Does anyone read Weldon Kees nowadays? —

About Boris, ‘the fatalist parrot’ who fell off

his perch.

I thought of old Schooner in his cage in the

Drive thru bottle shop at Magnums at McLaren Vale.

At least he had some life in him unlike Boris

Who ‘watched the traffic flow, unheeding’.

You’d say ‘hello’ to Schooner. He wouldn’t say anything

But once you got your purchase and went to go,

He’d say ‘See Ya’ real chipper like. You’d wave back

And give him the thumbs up and if he could Schooner

Would reciprocate. He had a fan when it was hot and

A lamp for when it was cold and a little mirror to see

what a handsome chap he was. He looked well fed.

At least he didn’t pace up and down like a lion in a cage.

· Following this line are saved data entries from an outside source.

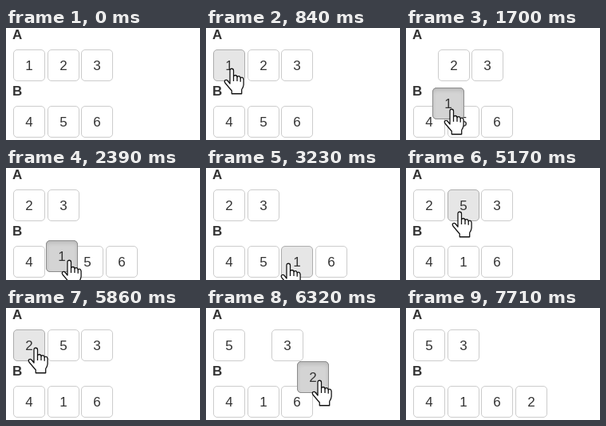
Recreate the animation shown at these times as an HTML page with a canvas. Size 243 by 141 pixels, loop 8.72 s.

```html
<!DOCTYPE html>
<html lang="en">
<head>
<meta charset="utf-8">
<title>Sortable lists</title>
<style>
  html, body { margin: 0; width: 100%; height: 100%; overflow: hidden; background: #fff; }
  canvas { display: block; width: 243px; height: 141px; }
</style>
</head>
<body>
<canvas id="stage"></canvas>
<script>
const WIDTH = 243, HEIGHT = 141, LOOP = 8720;
const SIZE = 40, LEFT = 9, PITCH = 42.6, GAP = 30.7;
const ROWS = [27, 98];
const FONT = '17px "Liberation Sans", Arial, sans-serif';

const canvas = document.getElementById('stage');
const scale = window.devicePixelRatio || 1;
canvas.width = WIDTH * scale;
canvas.height = HEIGHT * scale;
const ctx = canvas.getContext('2d');

const stepAt = ms => Math.floor((ms + 14) / 77.1);

// Order of both lists; "_" is the narrow, invisible placeholder.
const orders = [
  [0, '123', '456'], [15, '_23', '456'], [23, '23', '4_56'], [34, '23', '45_6'],
  [39, '23', '4516'], [51, '23', '4_16'], [57, '2_3', '416'], [67, '253', '416'],
  [79, '_53', '416'], [80, '5_3', '416'], [84, '53', '416_'], [95, '53', '4162']
];

// grab: where inside the tile the pointer holds it
const drags = [
  { digit: '1', press: 14, start: 15, drop: 39, grab: [22, 24] },
  { digit: '5', press: 49, start: 51, drop: 67, grab: [28, 22] },
  { digit: '2', press: 78, start: 79, drop: 95, grab: [27, 23] }
];

// Pointer path: step, x, y
const path = [
  [3, 129, 132], [7, 60, 79], [11, 31, 51], [14, 31, 51], [21, 55, 99], [22, 56, 102],
  [24, 59, 112], [25, 59, 114], [28, 59, 114], [36, 109, 119], [38, 109, 119],
  [42, 102, 120], [45, 80, 120], [50, 80, 120], [54, 70, 77], [55, 70, 76],
  [62, 66, 55], [68, 66, 55], [76, 36, 50], [77, 36, 50], [81, 141, 90],
  [82, 141, 91], [88, 162, 120], [89, 165, 123], [96, 165, 123], [100, 166, 145]
];

function pointerAt(step) {
  const next = path.findIndex(key => key[0] >= step);
  if (next < 1) return path[next < 0 ? path.length - 1 : 0].slice(1);
  const [s0, x0, y0] = path[next - 1], [s1, x1, y1] = path[next];
  const k = (step - s0) / (s1 - s0);
  return [Math.round(x0 + (x1 - x0) * k), Math.round(y0 + (y1 - y0) * k)];
}

const styles = {
  normal: ['#fff', '#ccc'],
  hover: ['#e6e6e6', '#adadad'],
  active: ['#d4d4d4', '#8c8c8c']
};

function drawTile(digit, x, y, state) {
  const [fill, border] = styles[state];
  const shape = new Path2D();
  shape.roundRect(x + 0.5, y + 0.5, SIZE - 1, SIZE - 1, 4.5);
  ctx.fillStyle = fill;
  ctx.fill(shape);
  if (state === 'active') drawInsetShadow(shape, x, y);
  ctx.strokeStyle = border;
  ctx.lineWidth = 1;
  ctx.stroke(shape);
  ctx.font = FONT;
  ctx.textAlign = 'center';
  ctx.fillStyle = '#333';
  ctx.fillText(digit, x + SIZE / 2, y + 26);
}

function drawInsetShadow(shape, x, y) {
  const frame = new Path2D(shape);
  frame.rect(x - 20, y - 20, SIZE + 40, SIZE + 40);
  ctx.save();
  ctx.clip(shape);
  ctx.shadowColor = 'rgba(0,0,0,.125)';
  ctx.shadowBlur = 5 * scale;
  ctx.shadowOffsetY = 3 * scale;
  ctx.fillStyle = '#000';
  ctx.fill(frame, 'evenodd');
  ctx.restore();
}

const hand = new Path2D(
  'M5 13V2Q5 .5 6.5 .5T8 2V7Q8.2 6 9.5 6T11 7.5Q11.3 6.8 12.4 6.8T13.8 8.5' +
  'Q14 7.8 15 7.8T16.4 9.5V14Q16.2 16 14.8 18V21.5H6.5V19L1 12.5Q0 11 1 10.2T3 10.5Z');
const knuckles = new Path2D('M8 7V11M11 7.5V11M13.8 8.5V11.5');

function drawHand(x, y) {
  ctx.save();
  ctx.translate(x - 8.5, y - 0.5);
  ctx.scale(1.5, 1.5);
  ctx.lineWidth = 0.85;
  ctx.lineJoin = 'round';
  ctx.fillStyle = '#fff';
  ctx.strokeStyle = '#111';
  ctx.fill(hand);
  ctx.stroke(hand);
  ctx.stroke(knuckles);
  ctx.restore();
}

function drawLabel(text, y) {
  ctx.font = 'bold ' + FONT;
  ctx.textAlign = 'left';
  ctx.fillStyle = '#333';
  ctx.fillText(text, 8, y);
}

function draw(step) {
  ctx.setTransform(scale, 0, 0, scale, 0, 0);
  ctx.fillStyle = '#fff';
  ctx.fillRect(0, 0, WIDTH, HEIGHT);
  drawLabel('A', 14);
  drawLabel('B', 85);

  const visible = step >= 3 && step < 100;
  const [px, py] = pointerAt(step);
  const drag = drags.find(d => step >= d.press && step < d.drop);
  const lists = orders.findLast(order => order[0] <= step).slice(1);

  lists.forEach((list, row) => {
    let left = LEFT;
    for (const digit of list) {
      const x = Math.round(left), y = ROWS[row];
      left += digit === '_' ? GAP : PITCH;
      if (digit === '_') continue;
      const inside = px >= x && px < x + SIZE && py >= y && py < y + SIZE;
      const state = drag ? (drag.digit === digit ? 'active' : 'normal')
                         : visible && inside ? 'hover' : 'normal';
      drawTile(digit, x, y, state);
    }
  });

  if (drag && step >= drag.start) {
    // The held tile trails the pointer by one step.
    const [x, y] = pointerAt(step - 1);
    drawTile(drag.digit, x - drag.grab[0], y - drag.grab[1], 'active');
  }
  if (visible) drawHand(px, py);
}

const begin = performance.now();
function tick() {
  draw(stepAt((performance.now() - begin) % LOOP));
  requestAnimationFrame(tick);
}
tick();
</script>
</body>
</html>
```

Whenever I have a glass now at Magnums I raise it

To old Schooner.